The cast of Singin' in the Rain get a soaking... and so does the front row of the stalls!

Review: Singin’ in the Rain certainly gives you that glorious feeling!

Tuesday 12 April 2022

It's regularly been voted as one of the most popular films ever made in musical genre terms but Metro-Goldwyn-Mayer's 1952 Singin’ in the Rain masterpiece from Hollywood's golden era has become just as popular having transferred to the stage, writes Alan Wooding.

Its songs have become so iconic that just like many of Andrew Lloyd Webber's shows, you're just as likely to be humming them before entering the theatre as you are on the way out. When Milton Keynes Theatre announced last year that Singin’ in the Rain would be part of a 2022 nationwide tour, I jumped at the chance to review it… and I certainly didn't come away disappointed!

Directed by Jonathan Church, the tour opened at Canterbury’s Marlowe Theatre last month and with Steps' all-rounder Faye Tozer and Broadway regular Sam Lips playing the iconic roles of Lina Lamont and Don Lockwood respectively, together they help bring Nacio Herb Brown and Arthur Freed's memorable songbook to life.

I actually watched the film – which made megastars of Gene Kelly, Donald O'Connor and Debbie Reynolds – on television a month ago so the storyline and musical numbers were already fresh in my head as I entered tonight's packed theatre.

Beside the wonderful singing, acting and fabulous choreography, it’s the clever staging and in particular the rain sequences which so impress. More than 6,000 litres of water – heated to a comfortable 37 degrees! – is sprayed on the cast thanks to concealed rubber hoses and a great sprinkler system. But just as impressive is the huge drainage trough which allows the water to be recovered in around 15 minutes before being recycled, cleaned and used over again at the end of the Second Act!

For those unfamiliar with the story, Singin’ in the Rain follows two 1920s Hollywood actors who attempt to transition from the silent screen to the talkies – and there’s plenty of comedic moments along the way.

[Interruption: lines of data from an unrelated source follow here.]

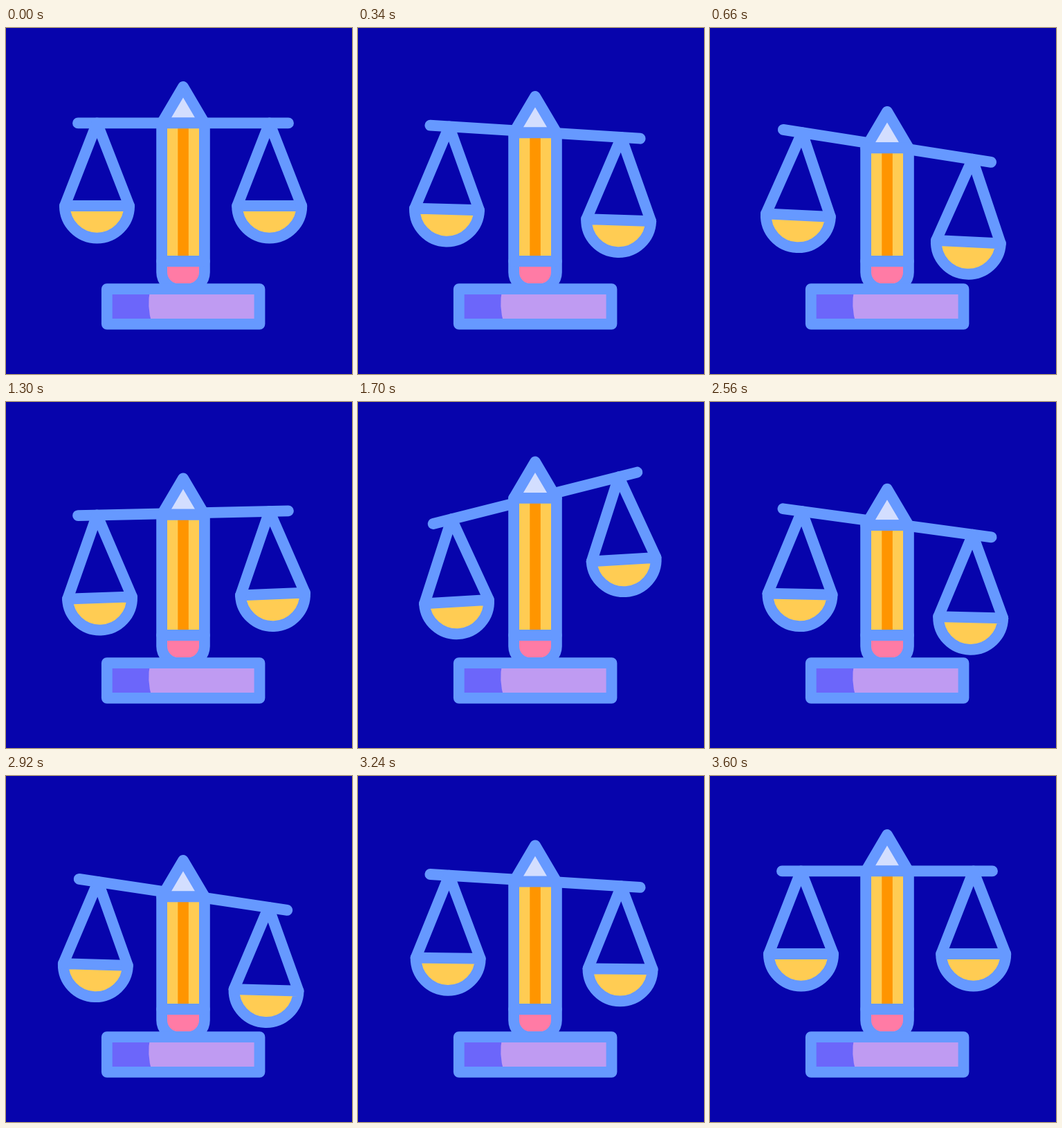
These frames come from a looping animation (500x500 px, 3620 ms). An HTML page with a canvas:

```html
<!DOCTYPE html>
<html lang="en">
<head>
<meta charset="utf-8">
<title>Pencil scales</title>
<style>
  html, body { margin: 0; width: 100%; height: 100%; overflow: hidden; background: #0704ac; }
  canvas { display: block; }
</style>
</head>
<body>
<canvas id="stage" width="500" height="500"></canvas>
<script>
const ctx = document.getElementById('stage').getContext('2d');
const LOOP = 3620;
const STEP = 20;
const LINE = 15.8;
const CX = 256;
const BEAM_Y = 137.4;
const C = {
  back: '#0704ac', line: '#6699ff', yellow: '#ffcc53', orange: '#ff9500',
  pink: '#ff7ba5', tip: '#d3deff', violet: '#6c66fa', lilac: '#bf9bf2'
};

// Keys are [time, value] pairs, eased in and out between neighbours.
const LIFT = [[0, 0], [900, 1], [1800, 0], [2700, 1], [3600, 0]];
const BEAM_TILT = [[0, 0], [850, 10.2], [1810, -15.1], [2720, 9.8], [3600, 0]];
const LEFT_SWING = [[0, 0], [620, 2.7], [1640, -3.5], [2790, 1.8], [3600, 0]];
const RIGHT_SWING = [[0, 0], [580, 2.9], [1590, -3.6], [2750, 1.75], [3600, 0]];

function valueAt(keys, t) {
  for (let i = 1; i < keys.length; i++) {
    const [t0, a] = keys[i - 1];
    const [t1, b] = keys[i];
    if (t <= t1) {
      const u = (t - t0) / (t1 - t0);
      return a + (b - a) * u * u * (3 - 2 * u);
    }
  }
  return keys[keys.length - 1][1];
}

const radians = deg => deg * Math.PI / 180;

function polygon(points, close) {
  ctx.beginPath();
  points.forEach(([x, y]) => ctx.lineTo(x, y));
  if (close) ctx.closePath();
}

function line(...points) {
  polygon(points);
  ctx.stroke();
}

function box(color, x0, y0, x1, y1) {
  ctx.fillStyle = color;
  ctx.fillRect(x0, y0, x1 - x0, y1 - y0);
}

// The origin is the point where the pan hangs.
function drawPan(x, y, swing) {
  const half = 46.6, rim = 119.6;
  ctx.save();
  ctx.translate(x, y);
  ctx.rotate(radians(swing));
  ctx.beginPath();
  ctx.arc(0, rim, half, 0, Math.PI);
  ctx.closePath();
  ctx.fillStyle = C.yellow;
  ctx.fill();
  ctx.stroke();
  line([-half, rim], [0, 0], [half, rim]);
  ctx.restore();
}

function drawScales(t) {
  const tilt = radians(valueAt(BEAM_TILT, t));
  const y = BEAM_Y + 40 * valueAt(LIFT, t);
  const along = d => [CX + d * Math.cos(tilt), y + d * Math.sin(tilt)];
  line(along(-152), along(152));
  drawPan(...along(-124.5), valueAt(LEFT_SWING, t));
  drawPan(...along(124.7), valueAt(RIGHT_SWING, t));
}

function drawPencil(t) {
  const left = 225.1, right = 286.9, bottom = 377, r = 24;
  const top = BEAM_Y + 43.5 * valueAt(LIFT, t);

  polygon([[left, top], [CX, top - 52.4], [right, top]], true);
  ctx.fillStyle = C.tip;
  ctx.fill();
  ctx.stroke();

  box(C.yellow, left, top, right, 337);
  box(C.orange, 248.3, top, 263.8, 337);

  ctx.beginPath();
  ctx.moveTo(left, 337);
  ctx.arcTo(left, bottom, CX, bottom, r);
  ctx.arcTo(right, bottom, right, 337, r);
  ctx.lineTo(right, 337);
  ctx.closePath();
  ctx.fillStyle = C.pink;
  ctx.fill();
  ctx.stroke();
  line([left, 337], [left, top], [right, top], [right, 337]);
}

function drawBase() {
  const x0 = 145.8, y0 = 377.2, x1 = 366.5, y1 = 427.8;
  box(C.lilac, x0, y0, x1, y1);
  ctx.beginPath();
  ctx.moveTo(x0, y0);
  ctx.lineTo(208.5, y0);
  ctx.quadraticCurveTo(203, 402, 211, y1);
  ctx.lineTo(x0, y1);
  ctx.fillStyle = C.violet;
  ctx.fill();
  ctx.strokeRect(x0, y0, x1 - x0, y1 - y0);
}

function draw(t) {
  box(C.back, 0, 0, 500, 500);
  ctx.strokeStyle = C.line;
  ctx.lineWidth = LINE;
  ctx.lineCap = ctx.lineJoin = 'round';
  drawScales(t);
  drawPencil(t);
  drawBase();
}

const start = performance.now();
function tick() {
  const t = (performance.now() - start) % LOOP;
  draw(Math.floor(t / STEP) * STEP);
  requestAnimationFrame(tick);
}
tick();
</script>
</body>
</html>
```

While Gene Kelly’s role of leading man Don Lockwood has gone down in cinema history, when Sam Lips dons his tap shoes in the same role of the silent movie heartthrob, he lights up the stage and finally charms wannabe stage actress Kathy Selden having searched for her for weeks following a chance meeting while sitting on a bench trying to avoid his adoring fans.

Charlotte Gooch is the graceful Kathy who has a  terrific voice while she can certainly dance. But when the rain starts to pour in the key Singin' in the Rain number, it's the dashing Lockwood who skips and dances his way through the puddles while kicking water out over the audience who by now are not only rather wet, but are in fits of laughter.

Lockwood's right-hand funny man is Cosmo Brown (Ross McLaren) whose slapstick version of Make 'Em Laugh is brilliantly executed. Throughout the show his quips and wonderful comedy timing makes him a standout performer while I also loved the trio singing Good Morning as they danced around the street. 

As for Dunstable's Faye Tozer, she plays the beautiful Lina Lamont whose squeaky voice was fine for the silent era although she could never make it in the talkies. The pop star from Steps certainly has great fun as the preening silent movie icon and she certainly plays the role for laughs… but she acts pretty angrily when she finds out from her friend Zelda Zander (Imogen Brooke) that her voice has been over-dubbed by Kathy Selden in the fictional Monumental Pictures studio's first talking effort.

Acting veteran Sandra Dickinson is Hollywood journalists Dora Bailey who interviews the stars as they attend a film premiere – she's also a dialect coach desperately, but unsuccessfully, trying to teach Miss Lamont how to speak coherently. Meanwhile Michael Matus plays director Roscoe Dexter and Robin Kent is the singing Los Angeles cop.

There are two ballet sequences – which seems to pay homage to BBC Television’s Strictly Come Dancing despite the Monumental studio's owner requesting a tap dance routine in the film – while its  Andrew Wright’s brilliant choreography which is both visually stunning and extremely colourful – as is the whole show!

Clearly designed to deliver the Singin' in the Rain number, which closes both the First and Second Acts, it really involves the whole talented cast. However you certainly wonder how the backstage boys and girls manage to dry the stage during a 20 minute intermission besides getting all the costumes dry again so quickly on a day when there's a matinee performance.

As for me, I couldn’t help thinking back to Morecambe and Wise when they recreated that iconic rain dance scene. Meanwhile the ‘rain’ managed to give last night’s audience one final soaking before they headed for home, undoubtedly humming the tunes which would by now be ingrained in their memory – what a glorious feeling indeed!

Singin' in the Rain plays Milton Keynes Theatre until this Saturday.